Options include power-adjustable rear seats with a full rear center console, front and rear seat ventilation (replaces the diamond-quilted leather with the standard leather), a three-passenger backseat, a rear-seat entertainment system with dual screens, flip-down wooden picnic tables for rear passengers, a heated steering wheel, a back-up camera, a power-opening and -closing trunk, adaptive cruise control, a 15-speaker Naim sound system and iPod integration.

Performance & mpg

The 2011 Bentley Continental Flying Spur Speed is powered by a 6.0-liter twin-turbo W12 that produces an impressive 600 hp and 553 pound-feet of torque. Power is channeled through a six-speed automatic transmission with manual shift control. These features, along with the Flying Spur Speed's all-wheel-drive system, combine to propel all 5,567 pounds of this Bentley to 60 mph in a scant 4.6 seconds in Edmunds performance testing. Equally impressive is the top speed of 200 mph.


Standard safety features on the 2011 Flying Spur Speed include side and side curtain airbags front and rear. A passenger-sensing system in the rear seats automatically raises the rear headrests to ensure the best possible protection against whiplash injuries. Antilock disc brakes, traction control and stability control are also standard equipment. In Edmunds brake testing, the Flying Spur Speed came to a stop from 60 mph in 106 feet. With such an incredible, sports-carlike performance, the optional carbon-ceramic brakes are not really needed.

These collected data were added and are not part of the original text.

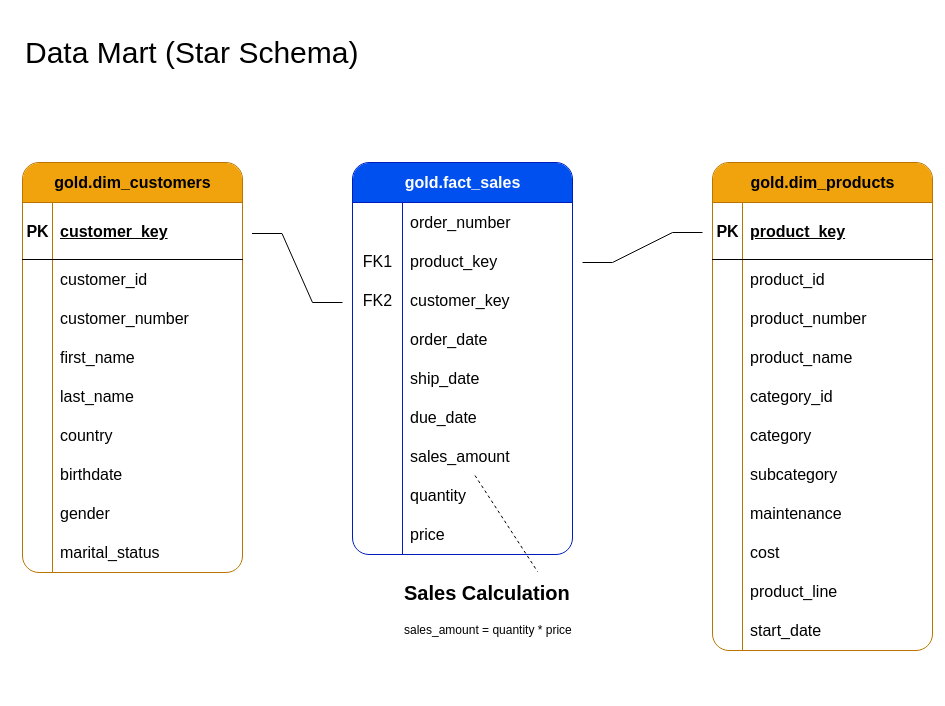
<!DOCTYPE html>
<html lang="en">
<head>
<meta charset="utf-8">
<title>Data Mart (Star Schema)</title>
<style>
:root {
  --paper: #ffffff;
  --ink: #000000;
  --dimension-fill: #f0a30d;
  --dimension-line: #b97500;
  --fact-fill: #0050ef;
  --fact-line: #001dbc;
}
* { box-sizing: border-box; margin: 0; padding: 0; }
html, body { width: 945px; height: 706px; overflow: hidden; }
body {
  position: relative;
  background: var(--paper);
  color: var(--ink);
  font-family: "Liberation Sans", Arial, sans-serif;
  font-size: 16px;
}
h1 {
  position: absolute;
  left: 25px;
  top: 33px;
  font-size: 30px;
  font-weight: 400;
  line-height: 40px;
  white-space: nowrap;
}
.entity {
  --fill: var(--dimension-fill);
  --line: var(--dimension-line);
  --title: var(--ink);
  --key-width: 30px;
  position: absolute;
  top: 162px;
  width: 221px;
  border: 1px solid var(--line);
  border-radius: 17px;
}
.entity.fact {
  --fill: var(--fact-fill);
  --line: var(--fact-line);
  --title: var(--paper);
  --key-width: 50px;
}
.customers { left: 22px; }
.sales { left: 352px; }
.products { left: 712px; }
.entity h2 {
  height: 40px;
  border-bottom: 1px solid var(--line);
  border-radius: 16px 16px 0 0;
  background: var(--fill);
  color: var(--title);
  font-size: 16px;
  line-height: 39px;
  text-align: center;
}
.row {
  display: grid;
  grid-template-columns: var(--key-width) 1fr;
  height: 39px;
  line-height: 39px;
}
.key { border-right: 1px solid var(--line); text-align: center; }
.field { padding-left: 7px; }
.primary {
  position: relative;
  height: 57px;
  line-height: 57px;
  font-weight: 700;
}
.primary .field { text-decoration: underline; }
.primary::after {
  content: "";
  position: absolute;
  left: -1px;
  right: -1px;
  bottom: 0;
  height: 1px;
  background: var(--ink);
}
.connectors {
  position: absolute;
  left: 0;
  top: 0;
  fill: none;
  stroke: var(--ink);
}
.note { position: absolute; left: 404px; top: 581px; white-space: nowrap; }
.note h3 { font-size: 20px; line-height: 24px; }
.note p { margin-top: 17px; font-size: 12px; line-height: 16px; }
</style>
</head>
<body>
<h1>Data Mart (Star Schema)</h1>

<section class="entity customers">
  <h2>gold.dim_customers</h2>
  <div class="row primary"><span class="key">PK</span><span class="field">customer_key</span></div>
  <div class="row"><span class="key"></span><span class="field">customer_id</span></div>
  <div class="row"><span class="key"></span><span class="field">customer_number</span></div>
  <div class="row"><span class="key"></span><span class="field">first_name</span></div>
  <div class="row"><span class="key"></span><span class="field">last_name</span></div>
  <div class="row"><span class="key"></span><span class="field">country</span></div>
  <div class="row"><span class="key"></span><span class="field">birthdate</span></div>
  <div class="row"><span class="key"></span><span class="field">gender</span></div>
  <div class="row"><span class="key"></span><span class="field">marital_status</span></div>
</section>

<section class="entity fact sales">
  <h2>gold.fact_sales</h2>
  <div class="row"><span class="key"></span><span class="field">order_number</span></div>
  <div class="row"><span class="key">FK1</span><span class="field">product_key</span></div>
  <div class="row"><span class="key">FK2</span><span class="field">customer_key</span></div>
  <div class="row"><span class="key"></span><span class="field">order_date</span></div>
  <div class="row"><span class="key"></span><span class="field">ship_date</span></div>
  <div class="row"><span class="key"></span><span class="field">due_date</span></div>
  <div class="row"><span class="key"></span><span class="field">sales_amount</span></div>
  <div class="row"><span class="key"></span><span class="field">quantity</span></div>
  <div class="row"><span class="key"></span><span class="field">price</span></div>
</section>

<section class="entity products">
  <h2>gold.dim_products</h2>
  <div class="row primary"><span class="key">PK</span><span class="field">product_key</span></div>
  <div class="row"><span class="key"></span><span class="field">product_id</span></div>
  <div class="row"><span class="key"></span><span class="field">product_number</span></div>
  <div class="row"><span class="key"></span><span class="field">product_name</span></div>
  <div class="row"><span class="key"></span><span class="field">category_id</span></div>
  <div class="row"><span class="key"></span><span class="field">category</span></div>
  <div class="row"><span class="key"></span><span class="field">subcategory</span></div>
  <div class="row"><span class="key"></span><span class="field">maintenance</span></div>
  <div class="row"><span class="key"></span><span class="field">cost</span></div>
  <div class="row"><span class="key"></span><span class="field">product_line</span></div>
  <div class="row"><span class="key"></span><span class="field">start_date</span></div>
</section>

<svg class="connectors" width="945" height="706" viewBox="0 0 945 706" aria-hidden="true">
  <polyline points="252,233.5 282,233.5 312.5,302.5 342.5,302.5"/>
  <polyline points="582.5,262.5 612.5,262.5 672.5,232.5 702.5,232.5"/>
  <line x1="475" y1="475.5" x2="537.5" y2="571.5" stroke-dasharray="3 3"/>
</svg>

<aside class="note">
  <h3>Sales Calculation</h3>
  <p>sales_amount = quantity * price</p>
</aside>
</body>
</html>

The Continental Flying Spur, on which the Speed is based, is already a stout performer. With sharper handling and added power, the 2011 Bentley Continental Flying Spur Speed seems a fitting car for drivers who think too much is just enough. Despite the 600-hp turmoil under the hood, the Speed is nearly silent as it glides down the highway. However, while it handles like a much smaller and lighter car, when compared to other large luxury sedans, the Bentley's bulk is undeniable and it's just not as energetic to drive as cars like the Jaguar XJ or Porsche Panamera. If you're looking for transport that's more stately than energetic, though, the Flying Spur Speed should certainly deliver.

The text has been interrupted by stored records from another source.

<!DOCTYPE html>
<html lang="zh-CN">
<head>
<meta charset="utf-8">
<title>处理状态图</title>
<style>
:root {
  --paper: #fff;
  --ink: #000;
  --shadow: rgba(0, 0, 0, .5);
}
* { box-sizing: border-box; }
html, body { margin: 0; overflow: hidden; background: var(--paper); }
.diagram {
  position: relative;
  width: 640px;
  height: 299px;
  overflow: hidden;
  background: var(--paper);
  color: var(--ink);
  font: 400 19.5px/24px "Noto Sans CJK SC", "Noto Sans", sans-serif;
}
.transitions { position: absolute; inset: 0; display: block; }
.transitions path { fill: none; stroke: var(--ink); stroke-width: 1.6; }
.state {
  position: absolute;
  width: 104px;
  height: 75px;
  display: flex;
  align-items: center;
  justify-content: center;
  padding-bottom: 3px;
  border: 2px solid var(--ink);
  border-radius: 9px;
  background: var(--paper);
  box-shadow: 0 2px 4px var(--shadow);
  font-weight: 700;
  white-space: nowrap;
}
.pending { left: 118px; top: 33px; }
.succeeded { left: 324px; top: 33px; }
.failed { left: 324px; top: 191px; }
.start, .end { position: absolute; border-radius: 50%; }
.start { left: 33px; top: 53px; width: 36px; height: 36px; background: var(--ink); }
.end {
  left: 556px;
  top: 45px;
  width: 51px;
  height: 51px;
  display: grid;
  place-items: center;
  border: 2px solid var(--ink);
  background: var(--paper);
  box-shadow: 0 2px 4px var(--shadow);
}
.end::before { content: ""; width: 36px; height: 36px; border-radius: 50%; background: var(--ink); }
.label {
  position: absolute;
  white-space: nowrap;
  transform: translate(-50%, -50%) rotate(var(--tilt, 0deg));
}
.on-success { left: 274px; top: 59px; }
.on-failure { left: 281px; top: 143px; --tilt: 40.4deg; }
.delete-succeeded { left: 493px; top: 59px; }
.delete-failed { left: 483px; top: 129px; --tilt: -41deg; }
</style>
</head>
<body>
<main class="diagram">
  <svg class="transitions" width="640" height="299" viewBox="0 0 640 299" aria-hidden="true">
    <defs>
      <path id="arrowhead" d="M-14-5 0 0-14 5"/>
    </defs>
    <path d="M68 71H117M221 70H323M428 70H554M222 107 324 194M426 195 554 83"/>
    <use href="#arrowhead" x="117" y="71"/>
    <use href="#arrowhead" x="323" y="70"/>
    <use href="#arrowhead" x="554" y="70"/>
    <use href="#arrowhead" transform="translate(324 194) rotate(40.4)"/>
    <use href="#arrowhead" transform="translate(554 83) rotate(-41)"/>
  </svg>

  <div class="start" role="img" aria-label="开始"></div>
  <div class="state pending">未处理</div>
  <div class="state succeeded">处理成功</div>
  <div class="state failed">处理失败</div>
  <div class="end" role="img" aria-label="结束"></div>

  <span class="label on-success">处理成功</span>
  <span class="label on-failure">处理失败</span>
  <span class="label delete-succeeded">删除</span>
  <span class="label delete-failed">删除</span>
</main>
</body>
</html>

Of all the luxury cars on the market, few can challenge the Bentley Continental Flying Spur Speed's exquisite interior. Only the finest leathers and wood veneers are selected, and time-honored craftsmanship shows in every detail. Push-pull vent controls, a Breitling timepiece and real metal switchgear give the cabin an old-world charm, but so, too, does the outdated infotainment display. It has many of the high-tech features one now expects in a luxury car, but using those features is a not as easy as it should be since it lacks the functionality of newer systems.

Edmunds expert review process

This review was written by a member of Edmunds' editorial team of expert car reviewers. Our team drives every car you can buy. We put the vehicles through rigorous testing, evaluating how they drive and comparing them in detail to their competitors.

We're also regular people like you, so we pay attention to all the different ways people use their cars every day. We want to know if there's enough room for our families and our weekend gear and whether or not our favorite drink fits in the cupholder. Our editors want to help you make the best decision on a car that fits your life.